Thursday, 20 February 2020

February Indoor Meeting. Thames Basin Heathlands - A talk by Des Sussex
Steve Day

February Indoor Meeting. Thames Basin Heathlands - A talk by Des Sussex

Another large turnout gathered on Thursday 13th February to hear a talk from Des Sussex, an employee of Natural England, about the Thames Basin Heaths.

The heaths are made up of fragments of heathland and woodland habitats spanning over 8200 hectares in Berkshire, Surrey and Hampshire. It is one of the most important wildlife sites in Europe and provides a home for some of Britain's rarest breeding bird species: Dartford Warbler, Nightjar and Woodlark. Due to the presence of these birds the Thames Basin Heaths is designated and lawfully protected as a Special Protection Area (SPA).

Thousands of years ago heathland covered vast areas of southern England and in the last century the Thames Basin Heaths have shrunk by 53%. The pressure on the habitats is relentless as the population grows and with it an increasing demand for houses. Thousands of new homes are planned to be built before 2026 within a 5km radius of the SPA.

Despite all these pressures and the fragmented state of the heaths, often bisected by roads, the wildlife is doing surprisingly well. The SPA accounts for 28% of the countries Dartford Warblers, 10% of all the Woodlarks and 8% of all Nightjars. The numbers of birds present year to year is also encouraging. The Nightjar numbers are stable and the numbers of Dartford Warblers are increasing due in part to the recent mild winters. The Dartford Warbler is our only resident warbler and is very vulnerable to cold winters. The population can crash in extreme cold as happened in the very cold winter of 1962/63 when only a handful of pairs survived the winter. Woodlarks appear to be thriving as they soon colonise patches of bare ground after tree felling. A lot is still unknown about Woodlarks such as where they disperse to in autumn and winter after the breeding season.

All of these birds nest on or just above the ground so their nests are very easily disturbed by animals and people walking their dogs. Managing the heath for the volume of visitors and the demands of the wildlife is a delicate balancing act. Leaflets and information educate the public on the sensitivities of the heath and the damage that can inadvertently be done during the nesting season.

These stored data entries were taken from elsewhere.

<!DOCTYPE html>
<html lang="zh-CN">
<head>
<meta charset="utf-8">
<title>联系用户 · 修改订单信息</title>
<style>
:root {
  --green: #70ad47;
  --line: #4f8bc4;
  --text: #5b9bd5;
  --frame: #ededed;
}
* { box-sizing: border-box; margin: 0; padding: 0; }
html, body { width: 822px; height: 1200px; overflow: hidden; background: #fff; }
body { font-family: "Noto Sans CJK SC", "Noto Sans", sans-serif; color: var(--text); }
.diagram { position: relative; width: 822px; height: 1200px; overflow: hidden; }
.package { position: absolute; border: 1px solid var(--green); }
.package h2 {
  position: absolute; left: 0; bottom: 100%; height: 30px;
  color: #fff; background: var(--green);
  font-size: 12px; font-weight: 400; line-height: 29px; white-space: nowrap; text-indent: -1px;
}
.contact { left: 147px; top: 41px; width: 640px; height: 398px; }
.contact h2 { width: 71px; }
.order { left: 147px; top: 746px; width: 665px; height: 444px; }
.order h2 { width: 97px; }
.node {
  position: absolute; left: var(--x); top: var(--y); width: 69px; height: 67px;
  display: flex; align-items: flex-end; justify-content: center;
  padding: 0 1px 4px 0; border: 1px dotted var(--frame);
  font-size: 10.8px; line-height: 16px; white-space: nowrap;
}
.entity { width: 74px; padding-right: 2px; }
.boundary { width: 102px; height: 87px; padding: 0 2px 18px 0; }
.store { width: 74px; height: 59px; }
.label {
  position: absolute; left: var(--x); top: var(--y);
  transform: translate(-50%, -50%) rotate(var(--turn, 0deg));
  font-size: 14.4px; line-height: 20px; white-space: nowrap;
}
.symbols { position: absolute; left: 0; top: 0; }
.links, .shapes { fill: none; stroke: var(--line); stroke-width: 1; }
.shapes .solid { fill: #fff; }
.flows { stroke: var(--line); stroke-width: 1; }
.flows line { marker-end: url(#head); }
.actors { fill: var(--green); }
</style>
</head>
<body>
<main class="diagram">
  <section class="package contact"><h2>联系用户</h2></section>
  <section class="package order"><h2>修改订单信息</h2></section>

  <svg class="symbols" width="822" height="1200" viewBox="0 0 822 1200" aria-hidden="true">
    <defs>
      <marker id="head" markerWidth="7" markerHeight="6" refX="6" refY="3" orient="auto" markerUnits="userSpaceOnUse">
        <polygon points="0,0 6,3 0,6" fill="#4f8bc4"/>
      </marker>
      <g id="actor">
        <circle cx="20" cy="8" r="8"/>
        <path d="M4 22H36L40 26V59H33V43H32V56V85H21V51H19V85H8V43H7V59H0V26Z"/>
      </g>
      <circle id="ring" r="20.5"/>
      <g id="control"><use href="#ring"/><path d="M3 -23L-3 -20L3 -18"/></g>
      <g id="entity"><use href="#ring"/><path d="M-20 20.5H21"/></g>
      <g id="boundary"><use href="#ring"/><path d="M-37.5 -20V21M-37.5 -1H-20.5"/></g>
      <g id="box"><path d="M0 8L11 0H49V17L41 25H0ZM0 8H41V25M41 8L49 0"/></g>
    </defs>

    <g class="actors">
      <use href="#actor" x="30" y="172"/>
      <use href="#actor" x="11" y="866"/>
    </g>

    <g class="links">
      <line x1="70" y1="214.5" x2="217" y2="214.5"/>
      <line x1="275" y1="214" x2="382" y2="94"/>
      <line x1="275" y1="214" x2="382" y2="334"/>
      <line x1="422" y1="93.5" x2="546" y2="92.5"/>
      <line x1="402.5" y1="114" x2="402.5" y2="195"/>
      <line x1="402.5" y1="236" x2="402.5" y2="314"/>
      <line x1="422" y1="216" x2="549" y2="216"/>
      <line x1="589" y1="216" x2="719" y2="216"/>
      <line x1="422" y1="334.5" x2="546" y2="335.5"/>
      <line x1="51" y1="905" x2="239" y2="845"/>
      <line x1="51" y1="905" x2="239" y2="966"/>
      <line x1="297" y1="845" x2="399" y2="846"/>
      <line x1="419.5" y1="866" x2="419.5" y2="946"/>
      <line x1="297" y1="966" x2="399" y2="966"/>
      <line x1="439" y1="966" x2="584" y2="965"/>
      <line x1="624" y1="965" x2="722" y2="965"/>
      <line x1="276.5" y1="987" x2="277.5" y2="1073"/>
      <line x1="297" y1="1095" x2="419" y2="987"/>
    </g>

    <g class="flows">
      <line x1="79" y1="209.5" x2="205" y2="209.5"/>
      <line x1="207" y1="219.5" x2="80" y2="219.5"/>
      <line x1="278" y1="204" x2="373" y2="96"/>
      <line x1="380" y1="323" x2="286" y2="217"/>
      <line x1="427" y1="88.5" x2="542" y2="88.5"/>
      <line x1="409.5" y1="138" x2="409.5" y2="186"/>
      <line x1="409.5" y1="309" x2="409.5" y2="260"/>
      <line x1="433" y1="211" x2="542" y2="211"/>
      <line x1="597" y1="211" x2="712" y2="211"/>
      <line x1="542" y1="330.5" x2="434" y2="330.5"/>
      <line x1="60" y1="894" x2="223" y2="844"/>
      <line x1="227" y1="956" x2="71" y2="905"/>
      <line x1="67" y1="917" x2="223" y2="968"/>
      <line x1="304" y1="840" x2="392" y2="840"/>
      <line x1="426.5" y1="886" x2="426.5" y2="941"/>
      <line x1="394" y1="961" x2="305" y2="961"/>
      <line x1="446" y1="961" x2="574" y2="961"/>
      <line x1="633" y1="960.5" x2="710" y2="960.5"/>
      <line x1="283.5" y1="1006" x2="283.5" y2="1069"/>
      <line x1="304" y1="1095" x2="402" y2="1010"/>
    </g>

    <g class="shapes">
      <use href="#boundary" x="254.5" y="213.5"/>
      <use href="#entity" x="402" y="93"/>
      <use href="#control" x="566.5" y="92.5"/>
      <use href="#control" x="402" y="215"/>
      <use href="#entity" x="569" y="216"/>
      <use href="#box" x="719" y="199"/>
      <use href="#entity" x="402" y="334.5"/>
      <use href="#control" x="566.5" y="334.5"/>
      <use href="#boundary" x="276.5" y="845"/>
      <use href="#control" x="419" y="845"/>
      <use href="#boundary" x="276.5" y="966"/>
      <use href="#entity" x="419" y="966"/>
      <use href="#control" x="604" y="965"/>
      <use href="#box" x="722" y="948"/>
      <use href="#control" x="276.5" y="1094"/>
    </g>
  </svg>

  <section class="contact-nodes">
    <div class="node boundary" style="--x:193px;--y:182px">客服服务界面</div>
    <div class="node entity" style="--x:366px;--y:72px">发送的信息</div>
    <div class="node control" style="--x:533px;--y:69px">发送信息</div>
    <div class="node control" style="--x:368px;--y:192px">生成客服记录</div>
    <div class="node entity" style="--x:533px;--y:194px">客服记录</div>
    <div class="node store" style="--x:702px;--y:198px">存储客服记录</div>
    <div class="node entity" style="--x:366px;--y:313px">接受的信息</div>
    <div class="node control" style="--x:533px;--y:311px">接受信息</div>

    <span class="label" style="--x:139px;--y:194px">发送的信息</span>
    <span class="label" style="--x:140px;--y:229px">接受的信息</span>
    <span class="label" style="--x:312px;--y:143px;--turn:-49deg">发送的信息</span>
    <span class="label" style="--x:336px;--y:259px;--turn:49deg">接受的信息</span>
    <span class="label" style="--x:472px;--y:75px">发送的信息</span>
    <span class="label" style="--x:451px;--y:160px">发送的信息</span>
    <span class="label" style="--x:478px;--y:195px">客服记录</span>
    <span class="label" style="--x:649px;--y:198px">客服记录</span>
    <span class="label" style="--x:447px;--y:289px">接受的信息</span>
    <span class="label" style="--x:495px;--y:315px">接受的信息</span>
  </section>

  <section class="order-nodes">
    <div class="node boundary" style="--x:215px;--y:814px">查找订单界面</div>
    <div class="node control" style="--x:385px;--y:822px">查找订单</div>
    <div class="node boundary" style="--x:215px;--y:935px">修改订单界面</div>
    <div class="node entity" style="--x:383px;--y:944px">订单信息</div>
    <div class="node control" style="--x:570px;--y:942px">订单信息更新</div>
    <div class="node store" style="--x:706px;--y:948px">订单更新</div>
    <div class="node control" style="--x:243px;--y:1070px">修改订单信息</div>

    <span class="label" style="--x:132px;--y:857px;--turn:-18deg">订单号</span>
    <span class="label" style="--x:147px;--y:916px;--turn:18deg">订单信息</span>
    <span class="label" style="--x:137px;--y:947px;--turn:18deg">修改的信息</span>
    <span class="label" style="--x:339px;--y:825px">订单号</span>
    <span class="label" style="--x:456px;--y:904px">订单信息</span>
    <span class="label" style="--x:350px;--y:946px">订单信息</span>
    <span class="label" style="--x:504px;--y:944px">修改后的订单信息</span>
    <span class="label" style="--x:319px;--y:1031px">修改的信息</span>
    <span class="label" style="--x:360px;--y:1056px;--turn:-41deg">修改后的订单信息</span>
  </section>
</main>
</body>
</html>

Keeping the heaths free from trees and overgrown scrub is a constant battle and as well as an army of volunteers, cattle, goats and deer have all been used to control excessive growth. The animals also reduce the grass that dies back in the winter producing a dense ground cover that easily burns when dry. Fire is a constant problem on the heaths and although it does clear the ground it is disastrous during the nesting season and for snakes and lizards in all seasons.

As well as birds the heath provides home for the rare silver studded blue butterfly, sand lizards, adders and a multitude of spiders and dragonflies. The rare carnivorous Sundew plant can be found in some of the boggy areas and in the summer the heaths are covered in the glorious purple of the heathers.

We are fortunate in having these special habitats on our doorstep and Des gave a very informative and entertaining talk. He is a passionate advocate of our heaths and the combined efforts of Natural England, volunteers and the team of wardens at the Thames Heath Basin Partnership are doing their utmost to protect and preserve our heaths for the future.

Next month professional wildlife photographer Tom Way will be visiting us to talk about his passion for Africa. This will be a marvellous opportunity to see stunning pictures of many iconic African animals and birds.

The meeting Is on Thursday 12th March and starts at 8pm at the Finchampstead Memorial Hall. Admission £3 members and £4 non-members.

Steve Ormerod